Central Asia Strategy
The strategy is a platform for political dialogue between the EU and five Central Asian countries: Kazakhstan, Kyrgyz Republic, Tajikistan, Turkmenistan and Uzbekistan. Together, they are looking for solutions to combat drug trafficking and improve border management. Cooperation is also ongoing on education, rule of law, energy, transport, environment and water.
The EU has three (and when Iceland joins, four) Arctic Council states amongst its members. The EU is also a major destination for resources and goods from the Arctic region. Many of its policies and regulations therefore have implications for Arctic stakeholders. EU Arctic policy has three key goals: protecting and preserving the Arctic in collaboration with its population; promoting the sustainable use of resources; strengthening international cooperation. As climate change and economic development accelerate in the region, the EU intends to step up its engagement with its Arctic partners.
Euro-Mediterranean Partnership (EUROMED)
The Union for the Mediterranean promotes economic integration and democratic reform across 16 neighbours to the EU's south in North Africa and the Middle East. The EUROMED agenda includes the de-pollution of the Mediterranean Sea, improving maritime and land transport connections, preparing for, preventing and dealing with natural disasters, developing solar energy, a joint university and support for businesses.

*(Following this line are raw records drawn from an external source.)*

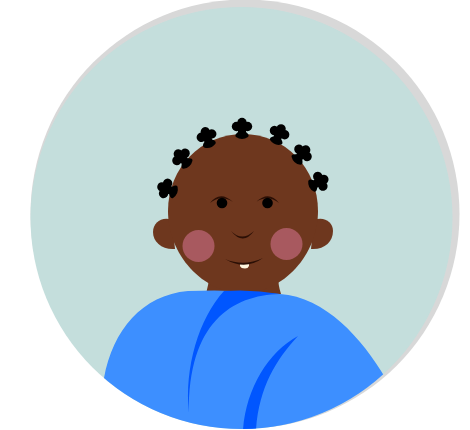
<!DOCTYPE html>
<html lang="en">
<head>
<meta charset="utf-8">
<title>Child portrait</title>
<style>
:root {
  --paper: #ffffff;
  --rim: #d8d8d8;
  --backdrop: #c4dedc;
  --skin: #6e371e;
  --blush: #a8595f;
  --line: #2b0f05;
  --ink: #000000;
  --robe: #3d8fff;
  --fold: #0056ff;
  --tooth: #fff6de;
}
html, body { margin: 0; background: var(--paper); overflow: hidden; }
svg { display: block; width: 470px; height: 430px; }
.rim { fill: var(--rim); }
.backdrop { fill: var(--backdrop); }
.skin { fill: var(--skin); }
.blush { fill: var(--blush); }
.line { fill: var(--line); }
.hair { fill: var(--ink); }
.robe { fill: var(--robe); }
.fold { fill: var(--fold); }
.tooth { fill: var(--tooth); }
</style>
</head>
<body>
<svg viewBox="0 0 470 430" role="img" aria-label="Round portrait of a smiling child with hair knots and a blue robe">
  <defs>
    <clipPath id="medallion"><circle cx="241.5" cy="218" r="211"/></clipPath>
    <g id="knot">
      <circle cx="0" cy="-5.5" r="4.7"/>
      <circle cx="-5.5" cy="-1.5" r="4.7"/>
      <circle cx="5.5" cy="-1.5" r="4.7"/>
      <path d="M-5 -4H5L4 4Q8 7 6 9Q0 13 -6 9Q-8 7 -4 4Z"/>
    </g>
  </defs>

  <circle class="rim" cx="245" cy="214" r="214.5"/>
  <circle class="backdrop" cx="241.5" cy="218" r="211"/>

  <g id="head">
    <path class="skin" d="M209 274Q209 284 206 294H281Q278 285 278 274Z"/>
    <path class="skin" d="M172 220C162 216 153 223 153 232C153 242 162 250 175 249Z"/>
    <path class="skin" d="M314 220C324 216 333 222 333 231C333 242 324 250 311 249Z"/>
    <path class="skin" d="M243 134C285 134 318 168 318 211C318 255 283 293 243 293C203 293 168 255 168 211C168 168 201 134 243 134Z"/>
  </g>

  <g id="hair" class="hair">
    <use href="#knot" transform="translate(167 189) rotate(-68)"/>
    <use href="#knot" transform="translate(182 158) rotate(-42)"/>
    <use href="#knot" transform="translate(207 137) rotate(-18)"/>
    <use href="#knot" transform="translate(242 128)"/>
    <use href="#knot" transform="translate(279 134) rotate(22)"/>
    <use href="#knot" transform="translate(302 154) rotate(42)"/>
    <use href="#knot" transform="translate(319 182) rotate(62)"/>
  </g>

  <g id="face">
    <circle class="blush" cx="198.500" cy="246" r="16"/>
    <circle class="blush" cx="286.500" cy="244" r="16"/>
    <path class="line" d="M210 203Q220 190 233 202Q221 194 210 203Z"/>
    <path class="line" d="M256 202Q269 190 279 203Q268 194 256 202Z"/>
    <circle class="hair" cx="222" cy="203" r="5.300"/>
    <circle class="hair" cx="267.500" cy="203" r="5.300"/>
    <path class="line" d="M231 231Q242 242 254 231Q243 246 231 231Z"/>
    <path class="tooth" d="M240 264H249V266Q248 268.500 245 268.500Q241 268.500 240 266Z"/>
    <path class="line" d="M225 259Q244 267 263 258Q245 271 225 259Z"/>
  </g>

  <g id="robe" clip-path="url(#medallion)">
    <path class="robe" d="M100 430L104 378C113 330 142 295 188 291Q234 289 280 294C325 297 362 338 386 379V430Z"/>
    <path class="fold" d="M224 291Q252 289 280 294C232 295 188 323 189 413C184 368 199 318 224 291Z"/>
    <path class="fold" d="M243 430C246 389 268 352 298 336C276 360 259 387 256 430Z"/>
  </g>
</svg>
</body>
</html>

Covering a broad geographic area (parts of the Arctic, the Baltic Sea and areas around Russia, Iceland and Greenland), the Northern Dimension is co-owned as a policy by the EU, Norway, Iceland and Russia. Individual 'partnerships' cover the environment, public health and social wellbeing, culture, and transport and logistics.